JOHN COLE SCOTT: It is because these are actually lower yielding BDCs. BDCs are so wide a 10% yield is not uncommon now, like there’s 10-12% yields. And if you go to our index page for BDCs you can sift by yield and get a sense of the liquid BDCs and where their yields break up, so these are not high-yielding BDCs, they are just high yielding versus other debt funds available.
CHUCK JAFFE: Okay, that’s going to require one more question, which is why? And we had this on my show Money Life with somebody who was just talking about being a dividend investor and where they are in terms of pursuing dividend yields, why would somebody not go use the information they can find at CEFData.com, plug in, look for the highest yielding BDCs, especially because they are yielding more than inflation and they’re into double digits, and not just go, “Let me go high yield, highest possible yield all the time”? Why is there a high yield that is okay, but a higher or highest yield that is maybe more suspect?

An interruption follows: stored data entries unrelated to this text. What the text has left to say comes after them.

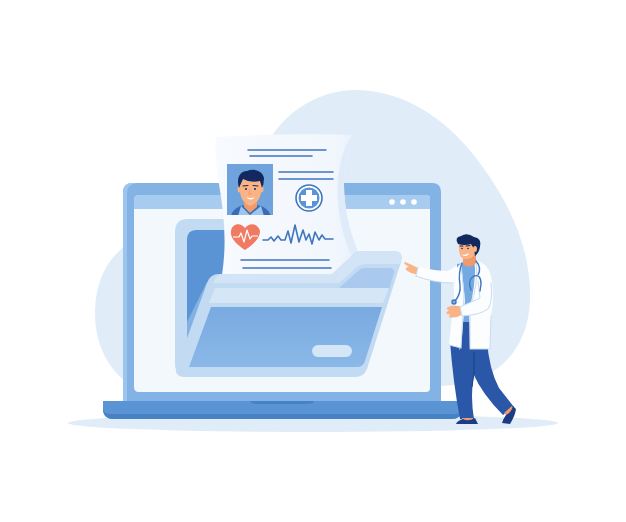
<!DOCTYPE html>
<html lang="en">
<head>
<meta charset="utf-8">
<title>Online medical record</title>
<style>
:root {
  --backdrop: #e0edf9;
  --frame: #82b3e4;
  --frame-light: #9cc5ee;
  --base: #5a94d4;
  --base-dark: #4682c4;
  --screen: #f3f8fd;
  --folder: #c3daf3;
  --folder-edge: #d3e4f6;
  --panel: #82b1e3;
  --paper: #f5f9fe;
  --paper-shade: #dfebf8;
  --ink: #3f76bd;
  --navy: #1c3c86;
  --trousers: #2a57a8;
  --hair: #12295f;
  --skin: #f9b384;
  --skin-shade: #ee9a6c;
  --heart: #f07a62;
  --white: #ffffff;
}
html, body { margin: 0; background: var(--white); overflow: hidden; }
svg { display: block; width: 626px; height: 522px; }
.backdrop { fill: var(--backdrop); }
.frame { fill: var(--frame); }
.screen { fill: var(--screen); }
.folder { fill: var(--folder); }
.folder-edge { fill: var(--folder-edge); }
.panel { fill: var(--panel); }
.skin { fill: var(--skin); }
.skin-shade { fill: var(--skin-shade); }
.hair { fill: var(--hair); }
.navy { fill: var(--navy); }
.trousers { fill: var(--trousers); }
.white { fill: var(--white); }
.line { fill: none; stroke: var(--ink); stroke-width: 1.6; stroke-linecap: round; stroke-linejoin: round; }
.feature { fill: none; stroke: var(--hair); stroke-width: 1; stroke-linecap: round; }
.coat { fill: #fbfdff; }
.coat-fold { fill: none; stroke: #c9dbef; stroke-width: 1; stroke-linecap: round; stroke-linejoin: round; }
</style>
</head>
<body>
<svg viewBox="0 0 626 522" role="img" aria-label="A doctor points at a patient record rising from a folder on a laptop screen">
  <defs>
    <linearGradient id="paper-fill" x1="0" y1="0" x2="1" y2="0">
      <stop offset="0" stop-color="#f7fafe"/>
      <stop offset=".8" stop-color="#f2f7fd"/>
      <stop offset="1" stop-color="#e3eefa"/>
    </linearGradient>
    <linearGradient id="panel-fill" x1="0" y1="0" x2="0" y2="1">
      <stop offset="0" stop-color="#79aae0"/>
      <stop offset="1" stop-color="#8ab8e8"/>
    </linearGradient>
    <clipPath id="portrait-frame"><rect x="227" y="164" width="46" height="51"/></clipPath>
  </defs>

  <g id="background" class="backdrop">
    <path d="M268 142C288 108 322 90 356 90C410 91 452 124 482 166C512 207 531 251 530 299C529 350 496 385 440 386L160 400C117 387 94 353 95 311C96 268 119 240 160 230C215 216 239 188 268 142Z"/>
    <ellipse cx="313" cy="423" rx="245" ry="9"/>
  </g>

  <g id="laptop">
    <path class="frame" d="M133 183H432Q441 183 441 192V402H123V192Q123 183 133 183Z"/>
    <path d="M123 402V192Q123 183 133 183H137Q127 184 127 193V402Z" fill="var(--frame-light)"/>
    <path class="screen" d="M139 195H426Q430 195 430 199V388Q430 392 426 392H139Q134 392 134 387V200Q134 195 139 195Z"/>
    <g id="window-buttons" class="white">
      <path d="M134 209V200Q134 195 139 195H426Q430 195 430 199V209Z" fill="var(--frame-light)" opacity=".85"/>
      <circle cx="392" cy="202" r="2.8"/>
      <circle cx="403" cy="202" r="2.8"/>
      <circle cx="414" cy="202" r="2.8"/>
    </g>
    <path d="M103 401H462V409Q462 419 451 419H114Q103 419 103 409Z" fill="var(--base)"/>
    <path d="M103 409Q104 414 112 414H453Q461 414 462 409Q462 419 451 419H114Q103 419 103 409Z" fill="var(--base-dark)"/>
    <path d="M250 401H314Q313 404 308 404H256Q251 404 250 401Z" fill="var(--base-dark)"/>
  </g>

  <g id="folder-back">
    <path class="folder" d="M188 219H240V376H187Q175 376 175 364V232Q175 219 188 219Z"/>
    <path d="M196 230H240V290L187 340V240Q187 230 196 230Z" fill="var(--base)"/>
    <path d="M187 340V322L207 282H240V300Z" fill="var(--panel)"/>
  </g>

  <g id="medical-record">
    <path d="M216 137Q284 133 352 135C346 151 342 176 345 202C348 229 357 249 364 267L350 275H222C227 242 224 214 219 184C216 165 215 148 216 137Z" fill="url(#paper-fill)"/>
    <path d="M352 135C346 151 342 176 345 202C348 229 357 249 364 267L358 270C347 247 340 228 338 202C336 176 341 151 352 135Z" fill="var(--paper-shade)"/>
    <g id="text-lines" class="line">
      <path d="M248 150H326M250 156H312M279 172H333M279 179H333M241 260H329M243 268H331"/>
    </g>

    <g id="patient-portrait" clip-path="url(#portrait-frame)">
      <rect x="227" y="164" width="46" height="51" fill="#6ea3de"/>
      <path class="trousers" d="M231 217Q232 208 244 205H257Q269 207 271 217Z" fill-opacity=".75"/>
      <path d="M241 206L250 215L261 206L264 216H238Z" fill="#9cc5ee"/>
      <path class="skin-shade" d="M244 197H257V207L250 213L244 207Z"/>
      <path class="skin" d="M240 180Q250 175 261 180V193Q259 203 250 206Q242 203 240 193Z"/>
      <ellipse class="skin" cx="239.500" cy="189" rx="2" ry="3.500"/>
      <ellipse class="skin" cx="261.500" cy="189" rx="2" ry="3.500"/>
      <path class="hair" d="M239 188C236 178 240 171 247 171C254 168 263 171 264 178Q264 184 262 188L260 181Q250 183 243 179Z"/>
      <path class="feature" d="M243 186L248 185.500M253 185.500L258 186"/>
      <circle class="hair" cx="246" cy="189" r="1"/>
      <circle class="hair" cx="255" cy="189" r="1"/>
      <path d="M250 189L249 194H252" fill="none" stroke="var(--skin-shade)"/>
      <path class="white" d="M246 197Q251 199 255 197Q251 202 246 197Z"/>
    </g>

    <g id="medical-cross">
      <circle cx="309" cy="198" r="13" fill="#fff" stroke="var(--ink)" stroke-width="1.600"/>
      <circle cx="309" cy="198" r="10.500" fill="var(--base)"/>
      <path class="white" d="M306 190H312V195H317V201H312V206H306V201H301V195H306Z"/>
    </g>

    <g id="heart-rate">
      <path d="M245 250C236 244 230 238 231 231C232 223 241 222 245 228C249 222 258 223 260 231C260 238 254 244 245 250Z" fill="var(--heart)"/>
      <path d="M233 237H239L241 233L244 242L247 230L250 239L252 236H258" fill="none" stroke="#fff" stroke-width="1.200" stroke-linejoin="round"/>
      <path class="line" d="M263 240H268L271 237L274 241L278 236L281 240H285L288 231L291 243L295 225L299 242L303 230L306 240L309 234L312 244L315 232L319 240L322 235L325 239H333"/>
    </g>
  </g>

  <g id="folder-front">
    <path class="folder" d="M219 274H332L355 253Q358 251 362 251H395Q404 252 401 262L367 369Q364 377 355 377H184Q173 376 177 366L207 283Q210 274 219 274Z"/>
    <path class="folder-edge" d="M222 274H332L353 255Q358 251 364 251H395Q403 252 401 261L400 264H366Q361 264 357 267L339 283H213Q216 275 222 274Z"/>
    <path d="M339 288L358 271Q361 268 365 268H391Q395 269 394 273L389 290H337Z" fill="#a9caee"/>
    <path d="M215 288H389L383 303H209Z" fill="#d5e6f7"/>
    <path d="M211 307H382L365 361Q363 367 357 367H189Z" fill="url(#panel-fill)"/>
    <rect x="312" y="345" width="40" height="12" rx="6" fill="#d5e6f7"/>
  </g>

  <g id="doctor">
    <g id="legs">
      <path class="trousers" d="M450 341H476L474 373Q470 396 474 419H460Q453 382 450 341Z"/>
      <path class="trousers" d="M463 341H487Q489 369 499 388L514 407L503 415Q482 394 473 373Z"/>
      <path d="M474 350L474 373Q473 379 472 387" fill="none" stroke="var(--navy)" stroke-width="1"/>
      <path class="skin-shade" d="M462 418H473V422H462ZM504 413L512 406L514 410L508 417Z"/>
      <path class="navy" d="M463 419Q468 422 475 418L478 424H456Q457 421 463 419Z"/>
      <path class="navy" d="M513 406L516 409Q515 416 510 424L502 423Q503 419 506 415Q511 413 513 406Z"/>
    </g>

    <g id="pointing-arm">
      <path class="skin" d="M418 268L412 265L405 262Q403 263 406 265L409 267Q405 267 406 270L411 273L419 275Z"/>
      <path class="coat" d="M418 267Q436 271 448 271L461 263L467 275L453 283Q434 283 416 276Z"/>
      <path class="coat-fold" d="M416 276Q434 283 453 283M418 267L416 276"/>
    </g>

    <g id="torso">
      <path d="M457 264L474 261L481 310L474 350H459Z" fill="#74a9e2"/>
      <path class="trousers" d="M460 322H476V352H460Z"/>
      <path class="coat" d="M461 263L456 269Q453 281 454 295L449 345L461 348L465 300Z"/>
      <path class="coat" d="M475 260Q488 263 491 276Q495 297 491 316L490 349H470L469 310Q476 286 475 260Z"/>
      <path class="coat-fold" d="M461 264L464 295L461 348M476 261Q479 284 470 307V348M491 316L490 349H470M449 345L461 348"/>
    </g>

    <g id="resting-arm">
      <path class="skin" d="M462 307Q454 304 448 307Q445 309 449 310L446 313Q447 315 450 314L449 317Q455 319 463 314Z"/>
      <path class="coat" d="M481 266Q491 269 492 285Q494 302 488 309Q479 315 462 316L460 307L478 299Q477 281 481 266Z"/>
      <path class="coat-fold" d="M478 281L480 298L460 307L462 316Q480 315 488 309Q493 302 491 283"/>
    </g>

    <g id="head">
      <path class="skin-shade" d="M463 251L476 248L476 263Q469 270 463 264Z"/>
      <path class="skin" d="M459 242L476 241Q479 253 471 258Q465 261 461 257Q458 252 459 242Z"/>
      <path class="hair" d="M458 244Q454 237 461 236Q467 232 474 237Q482 238 480 247Q479 253 475 256L474 249L471 244Q465 246 458 244Z"/>
      <ellipse class="skin" cx="475" cy="249" rx="2" ry="3"/>
      <path class="feature" d="M460 246H463M466 246L470 245.500"/>
      <circle class="hair" cx="462" cy="248.500" r=".8"/>
      <circle class="hair" cx="468" cy="248.500" r=".8"/>
      <path d="M463 255Q466 256 468 254" fill="none" stroke="#fff" stroke-width="1.200" stroke-linecap="round"/>
    </g>

    <g id="stethoscope" fill="none" stroke="var(--ink)" stroke-width="1.400" stroke-linecap="round">
      <path d="M462 263Q458 273 460 285Q461 294 455 301M476 261Q482 268 478 275"/>
      <path d="M471 290Q467 280 474 276Q481 274 481 284L480 291"/>
      <circle cx="454" cy="302" r="2" fill="var(--frame)"/>
    </g>
  </g>
</svg>
</body>
</html>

JOHN COLE SCOTT: So if you don’t have time to go through BDC education and financial statements, I always tell people the simplest way to find the better BDCs is to sift from premium to discount, lop off the bottom, sift from yield highest to lowest, lop off the top, fish in that 25% and those options. But the market’s already giving you a better governance answer because they’re requiring lower yield because they feel more comfortable in the governance, the quality, the shareholder relations. Sometimes a deep discount is a turnaround story, sometimes it’s a bad fund. And sometimes a high yield is sustainable, sometimes it’s a reach for the stars.
CHUCK JAFFE: John, great stuff as always, thanks so much for joining us. We’ll talk to you again soon.
JOHN COLE SCOTT: All right, thanks so much, Chuck. Happy to be here.
CHUCK JAFFE: The NAVigator is a joint production of the Active Investment Company Alliance and Money Life with Chuck Jaffe. And yes, that’s me, and you can learn more about my hour-long weekday podcast at MoneyLifeShow.com. To learn more about business-development companies, interval funds, and closed-end funds generally, go to AICAlliance.org, the website for the Active Investment Company Alliance. They’re on Facebook and LinkedIn @AICAlliance, and they’re a lot more active on LinkedIn these days, so be sure to check ‘em out. And if you have questions about closed-end funds send them to TheNAVigator@AICAlliance.org. Thanks to my guest John Cole Scott, chief investment officer at Closed-End Fund Advisors in Richmond, Virginia, the chairman of the Active Investment Company Alliance. His firm is online at CEFAdvisors.com and CEFData.com, and he’s on Twitter @JohnColeScott. The NAVigator podcast is available every Friday, please subscribe on your favorite podcast app and join us again next week for more closed-end fun. Until then, happy investing everybody.
Recorded on July 14, 2022